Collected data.
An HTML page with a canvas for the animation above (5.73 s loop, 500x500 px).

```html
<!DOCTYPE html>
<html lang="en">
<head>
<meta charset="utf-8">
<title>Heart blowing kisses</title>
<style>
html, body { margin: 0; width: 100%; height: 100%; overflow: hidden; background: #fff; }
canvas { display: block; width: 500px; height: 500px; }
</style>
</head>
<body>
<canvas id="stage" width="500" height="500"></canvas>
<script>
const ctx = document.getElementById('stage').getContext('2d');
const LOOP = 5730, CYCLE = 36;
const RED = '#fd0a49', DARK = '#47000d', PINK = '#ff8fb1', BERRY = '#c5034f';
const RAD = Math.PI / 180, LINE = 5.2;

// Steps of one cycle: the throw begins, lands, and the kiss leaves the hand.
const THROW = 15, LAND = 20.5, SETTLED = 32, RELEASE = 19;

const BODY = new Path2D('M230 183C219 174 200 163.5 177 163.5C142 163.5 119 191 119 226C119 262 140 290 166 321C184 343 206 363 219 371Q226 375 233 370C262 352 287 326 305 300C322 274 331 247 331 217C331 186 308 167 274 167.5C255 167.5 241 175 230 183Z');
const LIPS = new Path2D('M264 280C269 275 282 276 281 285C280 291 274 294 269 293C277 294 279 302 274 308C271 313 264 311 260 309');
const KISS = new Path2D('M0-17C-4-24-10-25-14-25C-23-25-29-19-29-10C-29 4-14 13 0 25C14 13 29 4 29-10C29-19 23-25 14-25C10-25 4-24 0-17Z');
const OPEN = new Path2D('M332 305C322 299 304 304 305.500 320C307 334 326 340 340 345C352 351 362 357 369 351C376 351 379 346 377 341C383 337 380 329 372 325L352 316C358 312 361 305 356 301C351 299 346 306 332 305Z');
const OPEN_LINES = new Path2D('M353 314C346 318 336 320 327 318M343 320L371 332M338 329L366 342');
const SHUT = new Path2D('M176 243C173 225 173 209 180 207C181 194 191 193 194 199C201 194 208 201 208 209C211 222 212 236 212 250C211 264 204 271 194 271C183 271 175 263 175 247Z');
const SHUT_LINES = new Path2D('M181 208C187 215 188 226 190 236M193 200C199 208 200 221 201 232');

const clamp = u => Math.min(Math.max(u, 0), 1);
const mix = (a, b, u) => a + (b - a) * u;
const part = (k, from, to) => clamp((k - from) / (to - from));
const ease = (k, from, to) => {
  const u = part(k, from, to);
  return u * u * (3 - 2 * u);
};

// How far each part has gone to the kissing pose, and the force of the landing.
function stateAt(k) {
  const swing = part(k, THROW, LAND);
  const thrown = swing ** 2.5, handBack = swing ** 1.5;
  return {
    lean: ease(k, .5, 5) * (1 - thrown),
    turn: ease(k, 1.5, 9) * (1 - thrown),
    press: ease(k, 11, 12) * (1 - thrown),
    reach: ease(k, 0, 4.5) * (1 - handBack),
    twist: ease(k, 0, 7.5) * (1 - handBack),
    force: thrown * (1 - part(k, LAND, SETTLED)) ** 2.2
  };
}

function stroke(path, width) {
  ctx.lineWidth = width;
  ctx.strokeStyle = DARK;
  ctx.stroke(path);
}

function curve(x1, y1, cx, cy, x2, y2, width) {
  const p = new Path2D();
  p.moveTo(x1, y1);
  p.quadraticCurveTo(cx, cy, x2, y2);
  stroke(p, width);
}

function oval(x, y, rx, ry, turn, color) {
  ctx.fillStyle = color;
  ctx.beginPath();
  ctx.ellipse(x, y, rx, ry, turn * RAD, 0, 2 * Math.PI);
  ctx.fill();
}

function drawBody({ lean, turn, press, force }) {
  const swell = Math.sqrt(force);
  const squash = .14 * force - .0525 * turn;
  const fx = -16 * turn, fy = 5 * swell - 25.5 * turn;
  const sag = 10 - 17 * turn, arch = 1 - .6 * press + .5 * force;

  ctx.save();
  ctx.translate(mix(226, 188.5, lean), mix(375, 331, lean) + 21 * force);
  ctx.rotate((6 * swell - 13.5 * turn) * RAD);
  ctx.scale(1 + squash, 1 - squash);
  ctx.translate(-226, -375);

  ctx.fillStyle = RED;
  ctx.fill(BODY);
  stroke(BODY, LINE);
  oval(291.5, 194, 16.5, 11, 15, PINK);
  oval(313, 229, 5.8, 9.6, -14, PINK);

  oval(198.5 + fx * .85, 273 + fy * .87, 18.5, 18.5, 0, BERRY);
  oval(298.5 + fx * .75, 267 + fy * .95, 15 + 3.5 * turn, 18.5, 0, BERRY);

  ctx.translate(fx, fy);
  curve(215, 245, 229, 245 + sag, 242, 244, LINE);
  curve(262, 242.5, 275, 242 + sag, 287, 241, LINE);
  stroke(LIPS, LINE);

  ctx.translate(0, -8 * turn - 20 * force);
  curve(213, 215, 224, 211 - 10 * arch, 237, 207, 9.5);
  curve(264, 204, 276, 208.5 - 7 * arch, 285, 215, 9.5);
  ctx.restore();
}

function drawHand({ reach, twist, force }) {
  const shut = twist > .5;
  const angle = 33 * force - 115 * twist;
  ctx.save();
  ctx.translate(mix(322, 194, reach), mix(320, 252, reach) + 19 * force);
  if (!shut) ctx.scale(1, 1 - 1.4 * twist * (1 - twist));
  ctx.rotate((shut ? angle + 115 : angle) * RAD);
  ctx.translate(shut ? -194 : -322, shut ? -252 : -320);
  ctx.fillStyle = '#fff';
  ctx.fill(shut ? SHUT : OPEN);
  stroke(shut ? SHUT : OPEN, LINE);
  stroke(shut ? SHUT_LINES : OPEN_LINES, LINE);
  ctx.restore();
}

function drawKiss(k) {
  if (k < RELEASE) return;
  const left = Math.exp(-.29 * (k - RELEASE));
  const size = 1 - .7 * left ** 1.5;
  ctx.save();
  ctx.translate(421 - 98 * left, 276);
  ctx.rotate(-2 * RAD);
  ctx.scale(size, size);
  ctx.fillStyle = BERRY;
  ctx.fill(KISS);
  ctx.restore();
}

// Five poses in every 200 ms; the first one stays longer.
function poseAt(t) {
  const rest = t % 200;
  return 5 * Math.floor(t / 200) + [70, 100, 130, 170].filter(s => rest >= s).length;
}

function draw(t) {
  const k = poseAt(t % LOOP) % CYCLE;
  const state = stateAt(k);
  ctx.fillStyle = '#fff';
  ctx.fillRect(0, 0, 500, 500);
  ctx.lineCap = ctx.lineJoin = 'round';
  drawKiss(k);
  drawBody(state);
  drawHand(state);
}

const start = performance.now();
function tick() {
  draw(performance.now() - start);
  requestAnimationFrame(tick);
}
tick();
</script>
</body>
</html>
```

Exercise description. Copy each record from above without leaving any out.

Problem solution.
An HTML page with a canvas for the animation above (5.73 s loop, 500x500 px).

```html
<!DOCTYPE html>
<html lang="en">
<head>
<meta charset="utf-8">
<title>Heart blowing kisses</title>
<style>
html, body { margin: 0; width: 100%; height: 100%; overflow: hidden; background: #fff; }
canvas { display: block; width: 500px; height: 500px; }
</style>
</head>
<body>
<canvas id="stage" width="500" height="500"></canvas>
<script>
const ctx = document.getElementById('stage').getContext('2d');
const LOOP = 5730, CYCLE = 36;
const RED = '#fd0a49', DARK = '#47000d', PINK = '#ff8fb1', BERRY = '#c5034f';
const RAD = Math.PI / 180, LINE = 5.2;

// Steps of one cycle: the throw begins, lands, and the kiss leaves the hand.
const THROW = 15, LAND = 20.5, SETTLED = 32, RELEASE = 19;

const BODY = new Path2D('M230 183C219 174 200 163.5 177 163.5C142 163.5 119 191 119 226C119 262 140 290 166 321C184 343 206 363 219 371Q226 375 233 370C262 352 287 326 305 300C322 274 331 247 331 217C331 186 308 167 274 167.5C255 167.5 241 175 230 183Z');
const LIPS = new Path2D('M264 280C269 275 282 276 281 285C280 291 274 294 269 293C277 294 279 302 274 308C271 313 264 311 260 309');
const KISS = new Path2D('M0-17C-4-24-10-25-14-25C-23-25-29-19-29-10C-29 4-14 13 0 25C14 13 29 4 29-10C29-19 23-25 14-25C10-25 4-24 0-17Z');
const OPEN = new Path2D('M332 305C322 299 304 304 305.500 320C307 334 326 340 340 345C352 351 362 357 369 351C376 351 379 346 377 341C383 337 380 329 372 325L352 316C358 312 361 305 356 301C351 299 346 306 332 305Z');
const OPEN_LINES = new Path2D('M353 314C346 318 336 320 327 318M343 320L371 332M338 329L366 342');
const SHUT = new Path2D('M176 243C173 225 173 209 180 207C181 194 191 193 194 199C201 194 208 201 208 209C211 222 212 236 212 250C211 264 204 271 194 271C183 271 175 263 175 247Z');
const SHUT_LINES = new Path2D('M181 208C187 215 188 226 190 236M193 200C199 208 200 221 201 232');

const clamp = u => Math.min(Math.max(u, 0), 1);
const mix = (a, b, u) => a + (b - a) * u;
const part = (k, from, to) => clamp((k - from) / (to - from));
const ease = (k, from, to) => {
  const u = part(k, from, to);
  return u * u * (3 - 2 * u);
};

// How far each part has gone to the kissing pose, and the force of the landing.
function stateAt(k) {
  const swing = part(k, THROW, LAND);
  const thrown = swing ** 2.5, handBack = swing ** 1.5;
  return {
    lean: ease(k, .5, 5) * (1 - thrown),
    turn: ease(k, 1.5, 9) * (1 - thrown),
    press: ease(k, 11, 12) * (1 - thrown),
    reach: ease(k, 0, 4.5) * (1 - handBack),
    twist: ease(k, 0, 7.5) * (1 - handBack),
    force: thrown * (1 - part(k, LAND, SETTLED)) ** 2.2
  };
}

function stroke(path, width) {
  ctx.lineWidth = width;
  ctx.strokeStyle = DARK;
  ctx.stroke(path);
}

function curve(x1, y1, cx, cy, x2, y2, width) {
  const p = new Path2D();
  p.moveTo(x1, y1);
  p.quadraticCurveTo(cx, cy, x2, y2);
  stroke(p, width);
}

function oval(x, y, rx, ry, turn, color) {
  ctx.fillStyle = color;
  ctx.beginPath();
  ctx.ellipse(x, y, rx, ry, turn * RAD, 0, 2 * Math.PI);
  ctx.fill();
}

function drawBody({ lean, turn, press, force }) {
  const swell = Math.sqrt(force);
  const squash = .14 * force - .0525 * turn;
  const fx = -16 * turn, fy = 5 * swell - 25.5 * turn;
  const sag = 10 - 17 * turn, arch = 1 - .6 * press + .5 * force;

  ctx.save();
  ctx.translate(mix(226, 188.5, lean), mix(375, 331, lean) + 21 * force);
  ctx.rotate((6 * swell - 13.5 * turn) * RAD);
  ctx.scale(1 + squash, 1 - squash);
  ctx.translate(-226, -375);

  ctx.fillStyle = RED;
  ctx.fill(BODY);
  stroke(BODY, LINE);
  oval(291.5, 194, 16.5, 11, 15, PINK);
  oval(313, 229, 5.8, 9.6, -14, PINK);

  oval(198.5 + fx * .85, 273 + fy * .87, 18.5, 18.5, 0, BERRY);
  oval(298.5 + fx * .75, 267 + fy * .95, 15 + 3.5 * turn, 18.5, 0, BERRY);

  ctx.translate(fx, fy);
  curve(215, 245, 229, 245 + sag, 242, 244, LINE);
  curve(262, 242.5, 275, 242 + sag, 287, 241, LINE);
  stroke(LIPS, LINE);

  ctx.translate(0, -8 * turn - 20 * force);
  curve(213, 215, 224, 211 - 10 * arch, 237, 207, 9.5);
  curve(264, 204, 276, 208.5 - 7 * arch, 285, 215, 9.5);
  ctx.restore();
}

function drawHand({ reach, twist, force }) {
  const shut = twist > .5;
  const angle = 33 * force - 115 * twist;
  ctx.save();
  ctx.translate(mix(322, 194, reach), mix(320, 252, reach) + 19 * force);
  if (!shut) ctx.scale(1, 1 - 1.4 * twist * (1 - twist));
  ctx.rotate((shut ? angle + 115 : angle) * RAD);
  ctx.translate(shut ? -194 : -322, shut ? -252 : -320);
  ctx.fillStyle = '#fff';
  ctx.fill(shut ? SHUT : OPEN);
  stroke(shut ? SHUT : OPEN, LINE);
  stroke(shut ? SHUT_LINES : OPEN_LINES, LINE);
  ctx.restore();
}

function drawKiss(k) {
  if (k < RELEASE) return;
  const left = Math.exp(-.29 * (k - RELEASE));
  const size = 1 - .7 * left ** 1.5;
  ctx.save();
  ctx.translate(421 - 98 * left, 276);
  ctx.rotate(-2 * RAD);
  ctx.scale(size, size);
  ctx.fillStyle = BERRY;
  ctx.fill(KISS);
  ctx.restore();
}

// Five poses in every 200 ms; the first one stays longer.
function poseAt(t) {
  const rest = t % 200;
  return 5 * Math.floor(t / 200) + [70, 100, 130, 170].filter(s => rest >= s).length;
}

function draw(t) {
  const k = poseAt(t % LOOP) % CYCLE;
  const state = stateAt(k);
  ctx.fillStyle = '#fff';
  ctx.fillRect(0, 0, 500, 500);
  ctx.lineCap = ctx.lineJoin = 'round';
  drawKiss(k);
  drawBody(state);
  drawHand(state);
}

const start = performance.now();
function tick() {
  draw(performance.now() - start);
  requestAnimationFrame(tick);
}
tick();
</script>
</body>
</html>
```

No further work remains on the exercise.